Balancing the Budget
The game is played in one-month long strategic turn. A slot with a warship allows players two options: drag it to an appropriate empty slot for blockade defence or move it to a blockade or harbour slot of an enemy harbour; either group can hold up to eight craft in two lines of four slots per side. Early in the game, bringing ships down for defence is a good idea. Choosing a ship is signalled by a green check along with a hiss of steam and chugging of pistons. Some harbours have no blockade defence so the enemy can capture supply ships or even take control with troops easily. Ship types should correlate with coastal or high seas missions. Contesting trade routes and blockades could prevent the AI from building more ships but also increases maintenance costs. Moving troops between friendly harbours is done the same way as ships to the accompaniment of fife and drum; only amphibious troops can land in enemy harbours. “End Turn” allows the AI to do its thing.
The essential point to any action is how it affects cash flow. Moving ships from harbor or repairing them costs money as does constructing shore facilities. Building supply ships and warships is also expensive but supply ships are the primary money makers and should be built early. Aggressive actions should only be undertaken after a budget surplus is at hand and infantry is in place. Early actions should be about defending harbors and periodic raids on busy trade routes to hamper enemy build ups. With a good cash balance, more powerful ships can be built to deliver the coup de grace near the end of the game.
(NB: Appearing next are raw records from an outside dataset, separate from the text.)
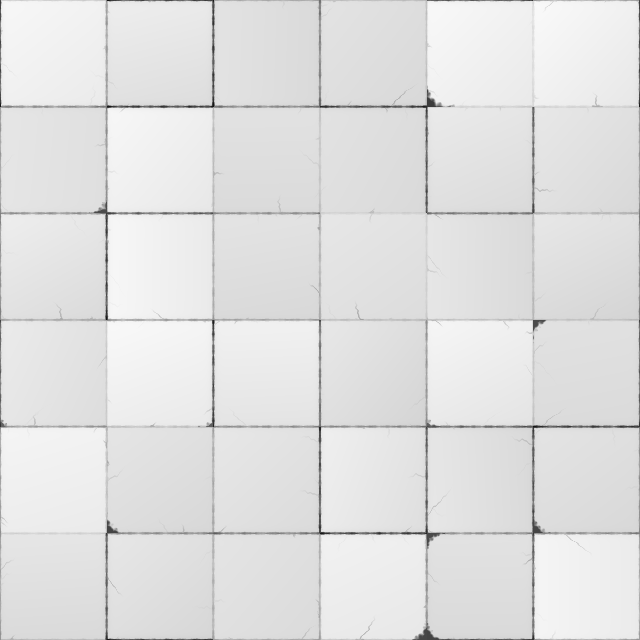
Write a three.js fragment shader that draws this texture map.

```glsl
// Six by six grid of pale square tiles with thin grimy joints, chipped corners and hairline cracks.
varying vec2 vUv;

const float TILES = 6.0;
const int CRACKS = 6;
const vec3 PALE = vec3(0.945);
const vec3 SHADED = vec3(0.870);
const vec3 GRIME = vec3(0.09);

float hash(vec2 p, float seed) {
  return fract(sin(dot(p, vec2(127.1, 311.7)) + seed * 74.7) * 43758.5);
}

// Layered sines, roughly -1 to 1
float ripple(float x, float seed) {
  float phase = seed * 40.0;
  return 0.5 * sin(x + phase) + 0.3 * sin(x * 2.3 + phase * 1.7) + 0.2 * sin(x * 5.1 - phase);
}

// Cellular noise: distance to the nearest scattered point
float cellular(vec2 p, float seed) {
  vec2 cell = floor(p);
  float nearest = 2.0;
  for (int y = -1; y <= 1; y++) {
    for (int x = -1; x <= 1; x++) {
      vec2 c = cell + vec2(float(x), float(y));
      vec2 site = c + vec2(hash(c, seed), hash(c, seed + 3.0));
      nearest = min(nearest, length(p - site));
    }
  }
  return nearest;
}

// Tile tone with a soft slope that darkens toward the lower right
vec3 tileColor(vec2 local, vec2 id) {
  float tone = smoothstep(0.1, 0.95, hash(id, 1.0));
  float angle = mix(-1.6, 0.1, hash(id, 2.0));
  float slope = dot(local - 0.5, vec2(cos(angle), sin(angle)));
  float fall = mix(0.025, 0.06, hash(id, 3.0));
  return mix(PALE, SHADED, tone) - slope * fall;
}

// Thin joint of uneven width, darker where joints cross
float joint(float dist, float along, float seed) {
  float strength = mix(0.08, 0.85, pow(seed, 1.4));
  float wear = ripple(along * 23.0, seed);
  float width = 0.013 + 0.004 * ripple(along * 47.0, seed + 0.3);
  float crossing = exp(-14.0 * min(along, 1.0 - along));
  float line = 1.0 - smoothstep(width * 0.25, width * 1.25, abs(dist));
  float halo = 0.12 * exp(-abs(dist) * 55.0);
  return strength * (line * (0.72 + 0.25 * wear + 0.4 * crossing) + halo);
}

// Dirty spurs that reach from some corners along both edges
float cornerChips(vec2 local, vec2 id, float rough) {
  float grime = 0.0;
  for (int i = 0; i < 4; i++) {
    vec2 corner = vec2(mod(float(i), 2.0), floor(float(i) / 2.0));
    float pick = hash(id, 10.0 + float(i));
    float size = mix(0.13, 0.34, hash(id, 20.0 + float(i)));
    vec2 q = sqrt(abs(local - corner));
    float reach = (q.x + q.y) * (q.x + q.y) + (rough - 0.45) * 0.14;
    float spur = 1.0 - smoothstep(size * 0.5, size, reach);
    grime = max(grime, spur * step(0.89, pick) * mix(0.45, 0.85, size * 3.0));
  }
  return grime;
}

// Turn the tile so that the chosen side lies along the bottom
vec2 faceSide(vec2 local, float side) {
  vec2 turned = mod(side, 2.0) < 0.5 ? local : local.yx;
  return side < 2.0 ? turned : vec2(turned.x, 1.0 - turned.y);
}

// One wavy hairline growing inward, with a small flaked foot
float crack(vec2 q, float start, float lean, float size, float seed, float rough) {
  float bend = lean * q.y + 0.025 * ripple(q.y * 26.0, seed) * smoothstep(0.0, 0.08, q.y);
  float across = abs(q.x - start - bend);
  float hair = 1.0 - smoothstep(0.002, 0.012, across);
  hair *= 1.0 - smoothstep(size * 0.25, size, q.y);
  float footReach = across * 0.55 + q.y * 1.4 + (rough - 0.45) * 0.04;
  float foot = 1.0 - smoothstep(0.008, 0.035, footReach);
  return max(hair, foot * 1.3);
}

float edgeCracks(vec2 local, vec2 id, float rough) {
  float marks = 0.0;
  for (int i = 0; i < CRACKS; i++) {
    float k = 30.0 + float(i) * 7.0;
    vec2 q = faceSide(local, floor(hash(id, k) * 4.0));
    float lean = (hash(id, k + 2.0) - 0.5) * 2.6;
    float size = mix(0.03, 0.26, pow(hash(id, k + 3.0), 2.0));
    float faint = mix(0.03, 0.24, pow(hash(id, k + 4.0), 2.0));
    float start = hash(id, k + 1.0);
    marks = max(marks, faint * crack(q, start, lean, size, hash(id, k + 5.0), rough));
  }
  return marks;
}

void main() {
  vec2 p = vUv * TILES;
  vec2 id = mod(floor(p), TILES);
  vec2 local = fract(p);
  vec2 edge = floor(p + 0.5);
  vec2 offset = p - edge;
  vec2 edgeId = mod(edge, TILES);

  // Joints on both axes
  float upright = joint(offset.x, local.y, hash(vec2(edgeId.x, id.y), 5.0));
  float level = joint(offset.y, local.x, hash(vec2(id.x, edgeId.y), 6.0));

  // Wear inside the tile
  float rough = cellular(local * 22.0, hash(id, 7.0));
  float wear = max(cornerChips(local, id, rough), edgeCracks(local, id, rough));

  float grime = clamp(max(max(upright, level), wear), 0.0, 1.0);
  gl_FragColor = vec4(mix(tileColor(local, id), GRIME, grime), 1.0);
}
```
Battles can be fought in auto or manual mode as players’ choice. Auto mode takes place on the strategic map with vessels in opposing slots shown in top-down view hammering each other with broadsides. Shore batteries can join in against the attackers. Heavily damaged ships retreat by turning from the horizontal to the diagonal and sinking ships disappear. Infantry trade volleys until one side surrenders. Using auto mode makes for a quick turn.
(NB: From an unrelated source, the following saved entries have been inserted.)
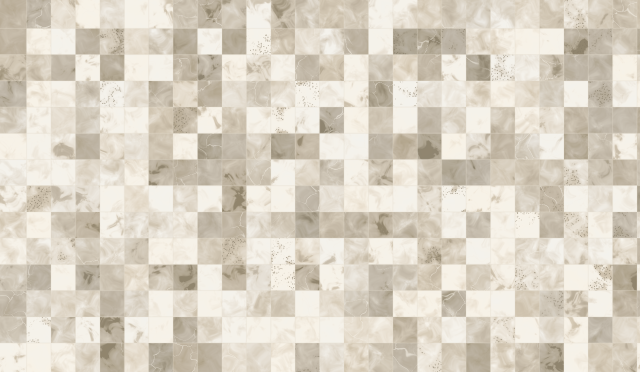
Give the GLSL for this texture, as a WebGL 1 fragment shader.

```glsl
precision highp float;
// Mosaic of small square marble tiles in cream, beige and taupe.
// Each tile draws a random tone; splatted cellular noise clouds it, and
// cell borders and cell centres add pale veins and dark pits to some tiles.

uniform vec2 u_resolution;

#define GRID vec2(26.21, 14.19)    // tiles across and down
#define GRID_SHIFT vec2(0.09, 0.083)
#define LAST_TILE vec2(26.0, 13.0)
#define SEAM_HALF 0.017            // half seam width, in tiles
#define SEAM_STRENGTH 0.4
#define MOTTLE 1.35                // depth of the clouding
#define CLOUD_SCALE 2.1            // cloud cells per tile
#define VEIN_WIDTH 0.045
#define VEIN_SHARE 0.4             // share of tiles with veins
#define PIT_SHARE 0.1              // share of tiles with pits

float hash(vec2 p) {
  vec3 q = fract(p.xyx * vec3(0.1031, 0.1030, 0.0973));
  q += dot(q, q.yzx + 33.33);
  return fract((q.x + q.y) * q.z);
}

vec2 hash2(vec2 p) {
  return vec2(hash(p), hash(p + 71.7));
}

// Cellular noise: x, y = two nearest distances; z = smooth signed splats
vec3 cells(vec2 p) {
  vec2 base = floor(p);
  vec3 result = vec3(9.0, 9.0, 0.0);
  for (int j = -1; j <= 1; j++) {
    for (int i = -1; i <= 1; i++) {
      vec2 cell = base + vec2(float(i), float(j));
      vec2 toPoint = cell + hash2(cell) - p;
      float d2 = dot(toPoint, toPoint);
      float d = sqrt(d2);
      result.y = min(result.y, max(result.x, d));
      result.x = min(result.x, d);
      float falloff = max(0.0, 1.0 - d2);
      result.z += falloff * falloff * (2.0 * hash(cell + 23.9) - 1.0);
    }
  }
  return result;
}

float clouds(vec2 p) {
  float sum = 0.0;
  float amplitude = 0.5;
  for (int i = 0; i < 4; i++) {
    sum += amplitude * cells(p).z;
    p = mat2(1.6, 1.2, -1.2, 1.6) * p + 13.7;
    amplitude *= 0.62;
  }
  return sum;
}

// Stone colour from pale cream (0) to dark taupe (5)
vec3 stone(float tone) {
  vec3 c = vec3(0.965, 0.948, 0.912);
  c = mix(c, vec3(0.900, 0.870, 0.820), clamp(tone, 0.0, 1.0));
  c = mix(c, vec3(0.820, 0.780, 0.710), clamp(tone - 1.0, 0.0, 1.0));
  c = mix(c, vec3(0.750, 0.710, 0.645), clamp(tone - 2.0, 0.0, 1.0));
  c = mix(c, vec3(0.690, 0.650, 0.570), clamp(tone - 3.0, 0.0, 1.0));
  return mix(c, vec3(0.560, 0.520, 0.440), clamp(tone - 4.0, 0.0, 1.0));
}

vec3 mosaic(vec2 uv) {
  // Border tiles stretch to the canvas edge
  vec2 g = vec2(uv.x, 1.0 - uv.y) * GRID - GRID_SHIFT;
  vec2 id = clamp(floor(g), vec2(0.0), LAST_TILE);
  vec2 p = (g - id) * vec2(1.0, 1.08) + id * 7.3 + 5.0 * hash2(id + 3.1);

  // Tone classes weighted by share, with a little jitter
  float pick = hash(id + 11.3);
  float tone = step(0.33, pick) + step(0.58, pick) + step(0.80, pick)
             + 0.8 * step(0.95, pick) + 0.5 * (hash(id + 47.1) - 0.5);

  // Clouds, with stronger smudges on some tiles
  vec2 warped = p + 0.12 * sin(p.yx * 5.3 + 2.0 * sin(p * 3.1));
  float cloud = clouds(warped * CLOUD_SCALE);
  tone += MOTTLE * cloud * (0.65 + 0.7 * hash(id + 29.5));
  tone += 1.3 * step(0.75, hash(id + 83.2)) * smoothstep(0.2, 0.6, cloud);
  vec3 color = stone(tone);

  // Warm or grey tint
  float warmth = hash(id + 61.4) - 0.5 + 0.6 * cloud;
  color += vec3(0.012, 0.0, -0.018) * warmth;

  // Pale veins, broken up along their length
  vec3 border = cells(warped * 1.3 + 0.15 * cloud + 40.0);
  float vein = 1.0 - smoothstep(0.0, VEIN_WIDTH, border.y - border.x);
  vein *= step(hash(id + 17.8), VEIN_SHARE) * smoothstep(-0.3, 0.3, border.z);
  color = mix(color, vec3(0.955, 0.935, 0.895), 0.65 * vein);

  // Small dark pits
  float pit = 1.0 - smoothstep(0.12, 0.3, cells(p * 9.0).x);
  pit *= step(hash(id + 91.6), PIT_SHARE) * smoothstep(-0.1, 0.25, cloud);
  color = mix(color, vec3(0.52, 0.48, 0.40), 0.6 * pit);

  // Thin seams
  vec2 edge = clamp(floor(g + 0.5), vec2(1.0), LAST_TILE);
  vec2 gap = abs(g - edge);
  vec2 soft = 0.5 * GRID / u_resolution;
  vec2 seam = 1.0 - smoothstep(SEAM_HALF - soft, SEAM_HALF + soft, gap);
  return mix(color, vec3(0.89, 0.86, 0.80), SEAM_STRENGTH * max(seam.x, seam.y));
}

void main() {
  // Four samples per pixel smooth the tile edges
  vec3 sum = vec3(0.0);
  for (int i = 0; i < 4; i++) {
    float k = float(i);
    vec2 offset = 0.5 * vec2(mod(k, 2.0), floor(k / 2.0)) - 0.25;
    sum += mosaic((gl_FragCoord.xy + offset) / u_resolution);
  }
  gl_FragColor = vec4(sum * 0.25, 1.0);
}
```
Manual mode is for tactical naval tactics lovers only. Play remains the same as it was eight years ago, although the graphics now include weather and sea state so heavy swells affect gunnery. With manual play, sighting the foe even with the ships at full speed and with time compression takes a while. When the engagement finally begins, the ships are so evenly matched that battles can last twenty to thirty minutes of slow turns to cross bows or sterns until one adversary flees. Fortunately, an auto mode option is there to quickly resolve the battle when players have had their fill of the beautiful modelling and exciting (but prolonged) graphics and sounds.
The following turns allow damaged ships to be brought into repair slots at a price, and a stay for a few months. New ships can be built if enough money is available. Blockade and harbour defences can be whittled down so that marines can be brought in to overwhelm the garrison and control the port. Victory after twenty-eight turns is decided by the amount of points accumulated by control of harbours.
Clad in Iron: Philippines 1898 represents another advance in Totem Games repertoire and will only get better when the next update adds torpedoes and torpedo boats. One question remains: why is a Russian company the only one doing nineteenth-century American tactical naval games? Do they have a better sense of history? Are they no longer bound to twentieth and twenty first century paradigms as American developers seem to be? The great Shot and Shell board game of the period is just sitting around, ready to be ported to computers. Where are the American designers? Do they see no market for naval games of the period? One just shakes one’s head and is grateful that Totem Games sees the opportunity in this fascinating topic and continues their fine efforts.